## WORK TASK
Whenever a line in the entries includes the word "glass", copy that line out.

## Stored records
####

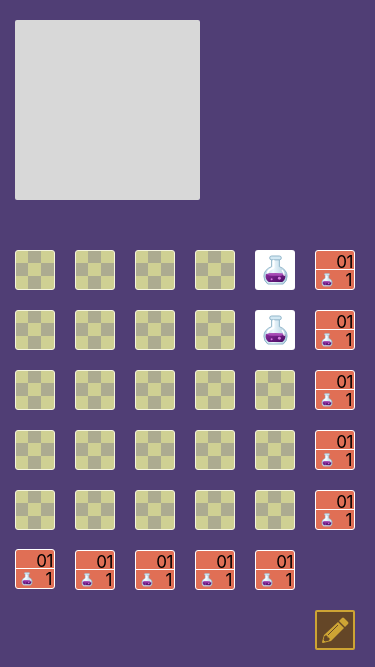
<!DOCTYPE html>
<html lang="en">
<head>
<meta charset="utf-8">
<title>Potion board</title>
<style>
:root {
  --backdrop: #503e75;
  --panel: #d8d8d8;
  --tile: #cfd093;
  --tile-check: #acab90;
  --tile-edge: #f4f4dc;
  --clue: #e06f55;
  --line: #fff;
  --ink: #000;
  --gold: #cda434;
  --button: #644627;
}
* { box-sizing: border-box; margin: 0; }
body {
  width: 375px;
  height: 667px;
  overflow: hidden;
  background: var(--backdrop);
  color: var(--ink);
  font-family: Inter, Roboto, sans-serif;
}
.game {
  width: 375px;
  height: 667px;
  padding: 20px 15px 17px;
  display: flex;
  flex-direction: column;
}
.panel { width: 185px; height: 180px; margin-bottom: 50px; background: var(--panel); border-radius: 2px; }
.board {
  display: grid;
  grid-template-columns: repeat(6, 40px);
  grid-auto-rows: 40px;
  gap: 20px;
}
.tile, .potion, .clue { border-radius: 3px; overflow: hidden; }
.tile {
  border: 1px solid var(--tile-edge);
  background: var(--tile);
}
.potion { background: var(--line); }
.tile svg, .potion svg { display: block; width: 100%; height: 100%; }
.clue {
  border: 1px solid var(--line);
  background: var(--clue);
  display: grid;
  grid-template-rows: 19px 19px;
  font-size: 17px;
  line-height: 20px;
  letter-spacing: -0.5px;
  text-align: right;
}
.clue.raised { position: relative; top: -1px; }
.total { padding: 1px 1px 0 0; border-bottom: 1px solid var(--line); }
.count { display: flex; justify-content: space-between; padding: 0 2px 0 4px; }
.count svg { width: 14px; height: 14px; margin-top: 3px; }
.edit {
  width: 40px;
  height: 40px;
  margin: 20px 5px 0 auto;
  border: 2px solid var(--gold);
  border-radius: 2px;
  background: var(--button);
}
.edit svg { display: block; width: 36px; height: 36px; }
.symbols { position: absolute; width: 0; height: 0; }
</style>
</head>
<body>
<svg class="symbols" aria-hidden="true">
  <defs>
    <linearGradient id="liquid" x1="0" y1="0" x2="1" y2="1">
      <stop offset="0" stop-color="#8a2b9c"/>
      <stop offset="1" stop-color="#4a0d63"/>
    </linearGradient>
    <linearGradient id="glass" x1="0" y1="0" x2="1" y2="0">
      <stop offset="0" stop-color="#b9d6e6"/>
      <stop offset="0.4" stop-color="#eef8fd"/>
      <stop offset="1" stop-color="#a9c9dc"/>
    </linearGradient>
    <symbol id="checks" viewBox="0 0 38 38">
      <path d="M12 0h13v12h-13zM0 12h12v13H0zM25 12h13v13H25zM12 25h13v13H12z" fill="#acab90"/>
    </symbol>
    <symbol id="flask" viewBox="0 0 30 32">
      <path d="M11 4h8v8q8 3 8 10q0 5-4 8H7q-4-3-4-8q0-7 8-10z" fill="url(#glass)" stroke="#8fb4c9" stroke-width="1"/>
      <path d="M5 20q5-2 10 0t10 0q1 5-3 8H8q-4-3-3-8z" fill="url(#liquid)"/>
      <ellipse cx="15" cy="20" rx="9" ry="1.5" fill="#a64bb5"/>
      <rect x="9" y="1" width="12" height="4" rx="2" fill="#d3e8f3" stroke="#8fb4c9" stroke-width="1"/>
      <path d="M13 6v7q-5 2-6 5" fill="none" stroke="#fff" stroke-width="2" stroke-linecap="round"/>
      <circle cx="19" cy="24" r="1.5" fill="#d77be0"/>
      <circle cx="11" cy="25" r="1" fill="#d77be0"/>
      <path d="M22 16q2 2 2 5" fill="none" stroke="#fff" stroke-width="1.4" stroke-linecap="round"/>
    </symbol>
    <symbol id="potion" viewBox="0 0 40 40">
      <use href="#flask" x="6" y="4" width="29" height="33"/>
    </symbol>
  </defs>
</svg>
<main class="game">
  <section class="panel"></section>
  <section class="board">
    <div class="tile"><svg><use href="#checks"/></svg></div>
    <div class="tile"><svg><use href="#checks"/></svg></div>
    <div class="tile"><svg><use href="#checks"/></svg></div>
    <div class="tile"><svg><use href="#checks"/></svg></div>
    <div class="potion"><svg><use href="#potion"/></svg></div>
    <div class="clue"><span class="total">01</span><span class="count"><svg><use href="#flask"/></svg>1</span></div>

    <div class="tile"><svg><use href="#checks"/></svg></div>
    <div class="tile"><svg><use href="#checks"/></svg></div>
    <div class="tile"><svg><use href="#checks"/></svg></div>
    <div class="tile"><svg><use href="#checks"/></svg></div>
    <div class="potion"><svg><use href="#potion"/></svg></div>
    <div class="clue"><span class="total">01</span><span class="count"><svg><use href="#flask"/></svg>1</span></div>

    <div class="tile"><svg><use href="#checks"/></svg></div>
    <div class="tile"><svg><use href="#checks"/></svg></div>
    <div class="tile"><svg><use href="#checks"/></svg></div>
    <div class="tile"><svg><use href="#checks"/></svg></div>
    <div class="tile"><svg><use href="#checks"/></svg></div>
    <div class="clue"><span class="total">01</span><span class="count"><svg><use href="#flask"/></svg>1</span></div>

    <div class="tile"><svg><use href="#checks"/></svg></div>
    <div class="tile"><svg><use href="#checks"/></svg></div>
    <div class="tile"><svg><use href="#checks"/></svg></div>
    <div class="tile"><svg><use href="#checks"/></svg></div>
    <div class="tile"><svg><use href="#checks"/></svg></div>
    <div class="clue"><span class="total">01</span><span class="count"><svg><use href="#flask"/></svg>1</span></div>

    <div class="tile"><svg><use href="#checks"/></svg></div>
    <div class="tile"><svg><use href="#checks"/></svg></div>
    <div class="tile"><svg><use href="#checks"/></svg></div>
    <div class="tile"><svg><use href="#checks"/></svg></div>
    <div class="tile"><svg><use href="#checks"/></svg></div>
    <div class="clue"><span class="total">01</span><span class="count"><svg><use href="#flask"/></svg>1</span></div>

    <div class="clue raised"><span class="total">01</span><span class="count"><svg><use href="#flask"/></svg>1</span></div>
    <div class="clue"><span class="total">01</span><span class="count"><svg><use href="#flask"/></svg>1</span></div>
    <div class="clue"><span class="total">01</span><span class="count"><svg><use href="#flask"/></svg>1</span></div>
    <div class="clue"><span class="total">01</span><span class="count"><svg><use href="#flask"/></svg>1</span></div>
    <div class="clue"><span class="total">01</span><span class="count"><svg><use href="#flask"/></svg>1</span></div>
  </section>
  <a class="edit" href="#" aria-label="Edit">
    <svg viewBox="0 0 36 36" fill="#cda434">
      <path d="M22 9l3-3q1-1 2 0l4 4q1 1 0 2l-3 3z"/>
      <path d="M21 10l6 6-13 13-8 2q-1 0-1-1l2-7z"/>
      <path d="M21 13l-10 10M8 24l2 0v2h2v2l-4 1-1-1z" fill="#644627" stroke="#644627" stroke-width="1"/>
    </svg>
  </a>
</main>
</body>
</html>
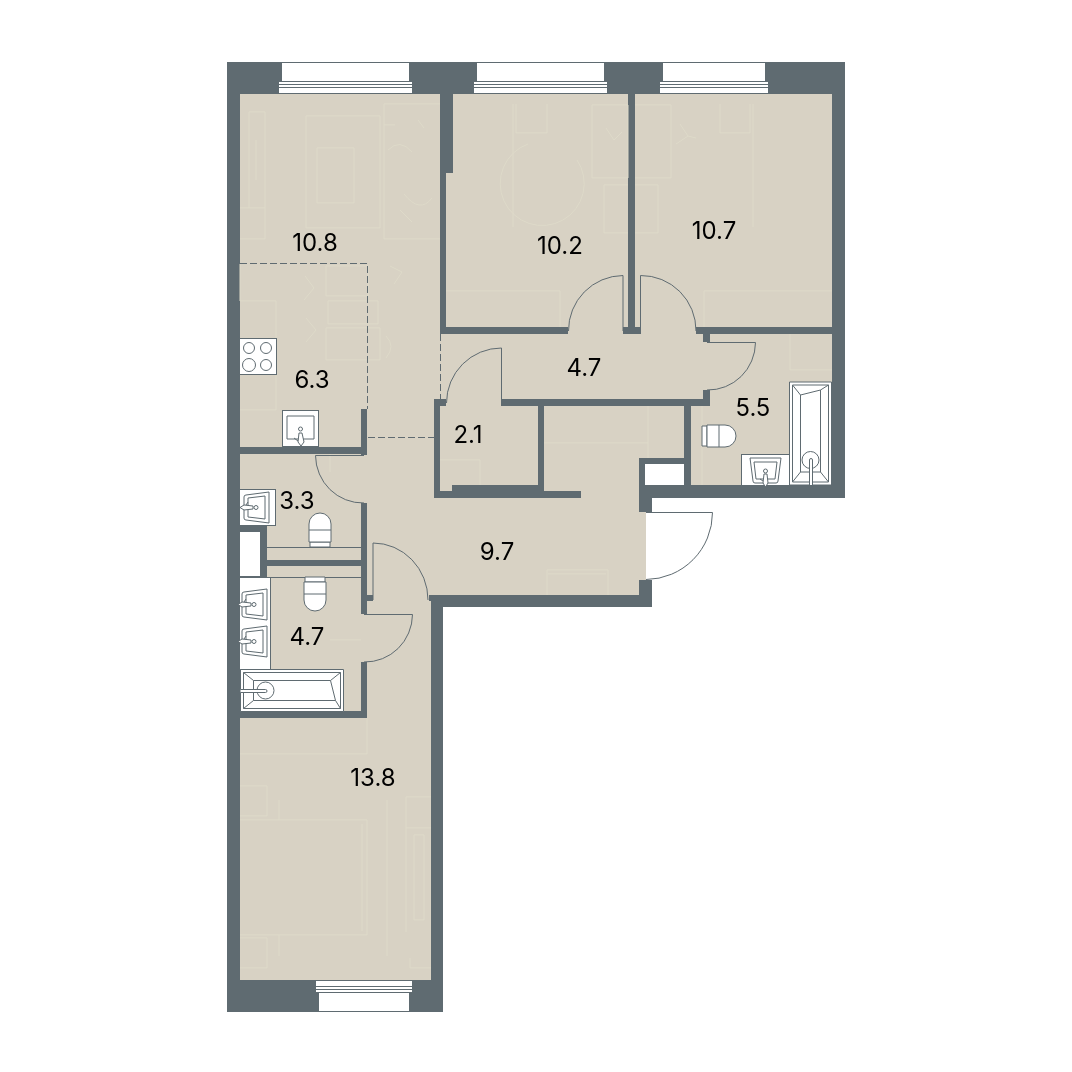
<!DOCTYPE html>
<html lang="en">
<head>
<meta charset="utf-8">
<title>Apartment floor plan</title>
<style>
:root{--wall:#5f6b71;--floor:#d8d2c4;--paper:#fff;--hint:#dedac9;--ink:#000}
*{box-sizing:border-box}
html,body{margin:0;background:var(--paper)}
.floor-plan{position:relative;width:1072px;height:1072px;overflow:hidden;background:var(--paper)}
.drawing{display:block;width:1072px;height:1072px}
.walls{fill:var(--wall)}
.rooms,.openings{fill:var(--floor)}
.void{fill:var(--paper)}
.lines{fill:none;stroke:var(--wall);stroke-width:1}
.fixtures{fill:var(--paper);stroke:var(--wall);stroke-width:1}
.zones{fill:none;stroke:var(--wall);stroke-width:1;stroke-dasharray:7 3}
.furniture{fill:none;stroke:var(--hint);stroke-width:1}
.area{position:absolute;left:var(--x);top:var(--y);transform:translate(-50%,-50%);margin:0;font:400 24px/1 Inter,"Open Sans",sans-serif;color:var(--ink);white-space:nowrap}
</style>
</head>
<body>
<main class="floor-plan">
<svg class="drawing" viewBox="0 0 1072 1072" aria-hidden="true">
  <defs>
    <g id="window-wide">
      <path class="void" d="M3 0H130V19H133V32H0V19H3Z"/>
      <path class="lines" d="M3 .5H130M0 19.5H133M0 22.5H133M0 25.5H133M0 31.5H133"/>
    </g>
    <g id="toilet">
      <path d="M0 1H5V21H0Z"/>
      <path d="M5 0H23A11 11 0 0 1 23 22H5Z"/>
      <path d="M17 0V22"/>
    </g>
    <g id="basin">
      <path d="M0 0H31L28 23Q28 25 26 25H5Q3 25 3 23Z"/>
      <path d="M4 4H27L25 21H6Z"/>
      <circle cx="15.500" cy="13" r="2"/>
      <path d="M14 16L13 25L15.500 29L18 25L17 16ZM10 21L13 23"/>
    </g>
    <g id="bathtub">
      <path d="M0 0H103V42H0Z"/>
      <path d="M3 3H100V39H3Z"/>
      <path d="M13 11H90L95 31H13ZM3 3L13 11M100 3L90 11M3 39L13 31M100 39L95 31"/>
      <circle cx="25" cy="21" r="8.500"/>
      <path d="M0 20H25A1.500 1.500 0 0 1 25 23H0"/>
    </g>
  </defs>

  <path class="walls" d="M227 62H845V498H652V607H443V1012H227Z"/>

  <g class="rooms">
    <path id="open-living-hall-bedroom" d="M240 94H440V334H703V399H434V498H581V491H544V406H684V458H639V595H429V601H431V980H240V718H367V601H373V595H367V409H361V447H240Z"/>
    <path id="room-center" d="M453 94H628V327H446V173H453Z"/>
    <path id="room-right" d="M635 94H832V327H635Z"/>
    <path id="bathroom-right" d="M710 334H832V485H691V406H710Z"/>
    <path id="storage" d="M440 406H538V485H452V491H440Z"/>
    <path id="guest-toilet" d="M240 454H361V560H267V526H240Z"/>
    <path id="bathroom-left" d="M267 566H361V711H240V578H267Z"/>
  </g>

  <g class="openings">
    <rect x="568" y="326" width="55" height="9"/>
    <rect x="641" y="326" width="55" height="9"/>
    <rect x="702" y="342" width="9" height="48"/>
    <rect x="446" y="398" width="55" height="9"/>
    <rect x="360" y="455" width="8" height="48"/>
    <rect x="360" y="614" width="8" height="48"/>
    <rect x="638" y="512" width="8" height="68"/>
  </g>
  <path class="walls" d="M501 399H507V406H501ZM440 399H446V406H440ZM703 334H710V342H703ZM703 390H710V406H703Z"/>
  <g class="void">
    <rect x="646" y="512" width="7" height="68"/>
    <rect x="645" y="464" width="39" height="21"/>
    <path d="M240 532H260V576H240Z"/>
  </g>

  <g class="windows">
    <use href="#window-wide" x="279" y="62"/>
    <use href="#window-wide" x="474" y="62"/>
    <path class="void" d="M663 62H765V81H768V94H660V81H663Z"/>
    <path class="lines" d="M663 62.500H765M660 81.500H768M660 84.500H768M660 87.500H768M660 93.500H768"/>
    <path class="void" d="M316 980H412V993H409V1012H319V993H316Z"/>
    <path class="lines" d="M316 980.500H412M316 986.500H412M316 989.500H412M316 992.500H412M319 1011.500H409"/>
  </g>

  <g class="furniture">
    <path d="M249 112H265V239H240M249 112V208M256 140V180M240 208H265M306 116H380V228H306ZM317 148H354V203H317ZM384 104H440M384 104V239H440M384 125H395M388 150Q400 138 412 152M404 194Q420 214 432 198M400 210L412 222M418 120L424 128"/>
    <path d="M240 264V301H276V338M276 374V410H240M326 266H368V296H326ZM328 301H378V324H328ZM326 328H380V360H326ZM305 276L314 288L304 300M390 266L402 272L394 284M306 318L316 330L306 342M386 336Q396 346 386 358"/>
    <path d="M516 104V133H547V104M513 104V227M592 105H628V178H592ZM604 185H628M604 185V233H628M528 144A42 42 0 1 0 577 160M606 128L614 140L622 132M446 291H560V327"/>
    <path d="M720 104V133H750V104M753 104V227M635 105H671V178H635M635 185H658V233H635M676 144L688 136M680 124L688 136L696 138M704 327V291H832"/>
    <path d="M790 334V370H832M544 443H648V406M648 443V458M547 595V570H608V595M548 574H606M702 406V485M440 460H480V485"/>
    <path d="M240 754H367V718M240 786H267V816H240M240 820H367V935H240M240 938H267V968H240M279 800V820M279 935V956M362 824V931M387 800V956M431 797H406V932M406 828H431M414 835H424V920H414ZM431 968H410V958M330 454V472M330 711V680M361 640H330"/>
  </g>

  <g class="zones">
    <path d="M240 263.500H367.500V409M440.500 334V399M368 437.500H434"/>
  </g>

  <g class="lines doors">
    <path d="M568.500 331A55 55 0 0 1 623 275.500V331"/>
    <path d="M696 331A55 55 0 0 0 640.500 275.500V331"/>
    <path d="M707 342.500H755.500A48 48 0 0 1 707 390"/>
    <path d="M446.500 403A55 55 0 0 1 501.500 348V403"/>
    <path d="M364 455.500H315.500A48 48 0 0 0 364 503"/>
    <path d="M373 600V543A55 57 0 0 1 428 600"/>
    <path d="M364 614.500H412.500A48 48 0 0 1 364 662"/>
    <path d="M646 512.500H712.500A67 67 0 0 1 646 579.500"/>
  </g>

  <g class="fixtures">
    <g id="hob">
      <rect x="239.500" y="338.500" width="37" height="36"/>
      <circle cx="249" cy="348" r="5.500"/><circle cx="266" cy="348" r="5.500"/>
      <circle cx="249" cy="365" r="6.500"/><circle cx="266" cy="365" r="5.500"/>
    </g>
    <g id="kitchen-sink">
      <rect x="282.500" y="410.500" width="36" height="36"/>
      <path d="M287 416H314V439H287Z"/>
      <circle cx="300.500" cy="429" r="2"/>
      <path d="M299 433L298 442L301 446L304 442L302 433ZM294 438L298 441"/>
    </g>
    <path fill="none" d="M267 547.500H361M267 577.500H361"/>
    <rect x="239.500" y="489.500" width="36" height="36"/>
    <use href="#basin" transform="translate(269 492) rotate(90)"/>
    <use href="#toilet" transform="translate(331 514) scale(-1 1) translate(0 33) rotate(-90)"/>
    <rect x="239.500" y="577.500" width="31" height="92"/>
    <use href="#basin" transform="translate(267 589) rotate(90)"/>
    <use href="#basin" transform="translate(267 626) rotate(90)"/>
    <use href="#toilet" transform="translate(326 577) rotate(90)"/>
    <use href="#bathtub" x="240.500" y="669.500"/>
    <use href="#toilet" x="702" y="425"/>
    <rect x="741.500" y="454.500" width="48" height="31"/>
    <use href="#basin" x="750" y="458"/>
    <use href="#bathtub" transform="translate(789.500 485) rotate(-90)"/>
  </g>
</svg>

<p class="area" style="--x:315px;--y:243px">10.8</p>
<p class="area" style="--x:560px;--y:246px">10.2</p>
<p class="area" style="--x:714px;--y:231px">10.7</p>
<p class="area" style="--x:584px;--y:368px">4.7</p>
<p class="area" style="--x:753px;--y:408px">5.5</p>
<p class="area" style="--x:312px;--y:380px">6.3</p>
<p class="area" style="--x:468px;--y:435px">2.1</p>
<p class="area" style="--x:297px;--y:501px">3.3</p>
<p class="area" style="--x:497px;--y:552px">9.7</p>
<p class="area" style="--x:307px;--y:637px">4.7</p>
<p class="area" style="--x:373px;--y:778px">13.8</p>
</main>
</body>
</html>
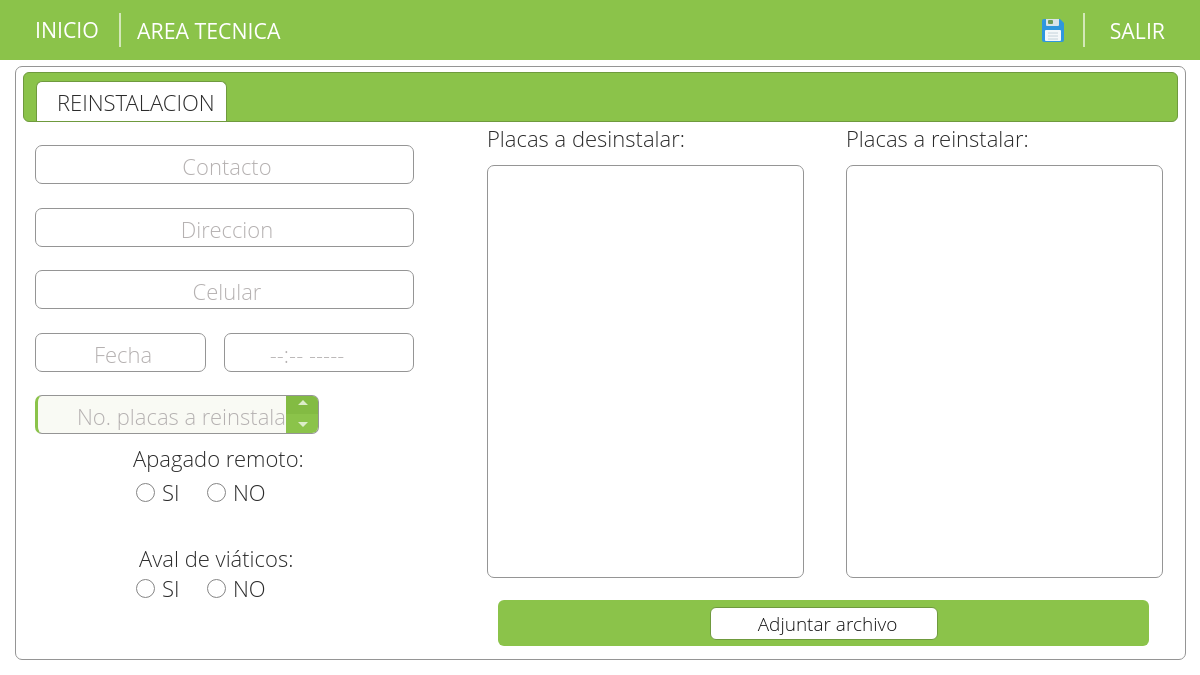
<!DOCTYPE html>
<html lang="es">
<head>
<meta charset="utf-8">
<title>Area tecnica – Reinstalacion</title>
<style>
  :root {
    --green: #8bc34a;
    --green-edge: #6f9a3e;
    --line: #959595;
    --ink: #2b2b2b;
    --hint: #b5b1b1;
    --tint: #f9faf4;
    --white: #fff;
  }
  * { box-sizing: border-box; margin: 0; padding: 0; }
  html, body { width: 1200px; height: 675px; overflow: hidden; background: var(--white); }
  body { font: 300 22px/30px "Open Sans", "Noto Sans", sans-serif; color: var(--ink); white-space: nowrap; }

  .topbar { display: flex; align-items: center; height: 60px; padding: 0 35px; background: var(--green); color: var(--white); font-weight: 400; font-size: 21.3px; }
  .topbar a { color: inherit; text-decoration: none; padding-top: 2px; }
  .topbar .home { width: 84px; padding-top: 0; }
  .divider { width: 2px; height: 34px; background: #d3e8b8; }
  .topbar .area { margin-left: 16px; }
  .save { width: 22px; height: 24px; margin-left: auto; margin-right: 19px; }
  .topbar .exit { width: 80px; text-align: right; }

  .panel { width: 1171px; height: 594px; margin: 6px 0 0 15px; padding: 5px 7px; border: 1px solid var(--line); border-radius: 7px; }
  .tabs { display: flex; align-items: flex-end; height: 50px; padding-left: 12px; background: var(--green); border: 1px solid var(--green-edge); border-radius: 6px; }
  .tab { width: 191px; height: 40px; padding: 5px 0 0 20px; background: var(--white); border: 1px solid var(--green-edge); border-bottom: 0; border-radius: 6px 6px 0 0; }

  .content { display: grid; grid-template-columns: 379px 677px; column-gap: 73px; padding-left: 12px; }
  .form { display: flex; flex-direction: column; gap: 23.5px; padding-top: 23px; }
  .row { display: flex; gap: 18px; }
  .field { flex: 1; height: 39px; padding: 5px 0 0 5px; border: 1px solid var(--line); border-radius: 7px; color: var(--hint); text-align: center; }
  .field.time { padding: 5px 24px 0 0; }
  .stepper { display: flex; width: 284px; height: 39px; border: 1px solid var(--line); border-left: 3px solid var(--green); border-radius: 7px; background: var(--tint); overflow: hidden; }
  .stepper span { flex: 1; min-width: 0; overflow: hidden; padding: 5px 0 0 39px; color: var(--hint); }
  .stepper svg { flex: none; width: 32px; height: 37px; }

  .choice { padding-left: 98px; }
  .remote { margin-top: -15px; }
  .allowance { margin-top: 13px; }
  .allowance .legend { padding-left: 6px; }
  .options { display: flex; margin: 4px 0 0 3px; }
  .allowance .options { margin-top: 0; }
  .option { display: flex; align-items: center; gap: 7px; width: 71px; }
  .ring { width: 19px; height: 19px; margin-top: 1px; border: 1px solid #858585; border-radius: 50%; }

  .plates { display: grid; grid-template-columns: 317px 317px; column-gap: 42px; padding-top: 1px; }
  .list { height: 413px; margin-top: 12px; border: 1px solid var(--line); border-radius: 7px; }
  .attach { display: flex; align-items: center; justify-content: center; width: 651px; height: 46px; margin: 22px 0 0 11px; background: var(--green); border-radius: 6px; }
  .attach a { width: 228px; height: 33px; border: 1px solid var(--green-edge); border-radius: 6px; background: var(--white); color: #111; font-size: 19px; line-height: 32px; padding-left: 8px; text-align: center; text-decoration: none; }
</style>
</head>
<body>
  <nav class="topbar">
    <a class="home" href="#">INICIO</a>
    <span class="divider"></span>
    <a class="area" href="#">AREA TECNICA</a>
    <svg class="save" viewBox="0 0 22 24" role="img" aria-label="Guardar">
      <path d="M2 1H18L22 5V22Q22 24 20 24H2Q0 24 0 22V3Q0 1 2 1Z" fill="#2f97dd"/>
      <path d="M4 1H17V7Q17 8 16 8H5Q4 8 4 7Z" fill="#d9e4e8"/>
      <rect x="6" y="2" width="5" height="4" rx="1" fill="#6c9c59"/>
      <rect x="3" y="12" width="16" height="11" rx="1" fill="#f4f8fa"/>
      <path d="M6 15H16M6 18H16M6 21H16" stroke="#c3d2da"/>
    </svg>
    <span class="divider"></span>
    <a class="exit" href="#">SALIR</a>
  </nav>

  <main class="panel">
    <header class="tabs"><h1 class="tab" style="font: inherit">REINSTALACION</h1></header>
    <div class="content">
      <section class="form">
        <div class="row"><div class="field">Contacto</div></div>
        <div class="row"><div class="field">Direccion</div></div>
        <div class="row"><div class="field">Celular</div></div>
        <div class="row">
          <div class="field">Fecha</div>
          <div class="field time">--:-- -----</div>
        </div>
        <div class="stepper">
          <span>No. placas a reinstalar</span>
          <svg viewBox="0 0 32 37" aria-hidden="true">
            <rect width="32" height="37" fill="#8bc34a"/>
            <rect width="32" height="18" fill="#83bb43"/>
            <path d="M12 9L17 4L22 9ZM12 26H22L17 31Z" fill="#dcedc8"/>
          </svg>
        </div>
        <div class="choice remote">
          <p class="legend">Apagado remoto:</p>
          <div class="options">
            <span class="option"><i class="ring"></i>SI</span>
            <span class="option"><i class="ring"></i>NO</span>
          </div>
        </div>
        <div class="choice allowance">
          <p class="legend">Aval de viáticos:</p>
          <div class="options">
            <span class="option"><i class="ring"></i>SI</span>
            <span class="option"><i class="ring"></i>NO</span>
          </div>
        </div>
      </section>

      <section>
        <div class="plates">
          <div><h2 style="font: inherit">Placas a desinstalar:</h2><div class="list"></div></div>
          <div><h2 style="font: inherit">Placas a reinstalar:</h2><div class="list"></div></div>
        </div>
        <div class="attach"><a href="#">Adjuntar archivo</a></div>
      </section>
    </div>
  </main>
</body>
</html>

####

## RESPONSE FOR THIS EXERCISE
    <linearGradient id="glass" x1="0" y1="0" x2="1" y2="0">
      <path d="M11 4h8v8q8 3 8 10q0 5-4 8H7q-4-3-4-8q0-7 8-10z" fill="url(#glass)" stroke="#8fb4c9" stroke-width="1"/>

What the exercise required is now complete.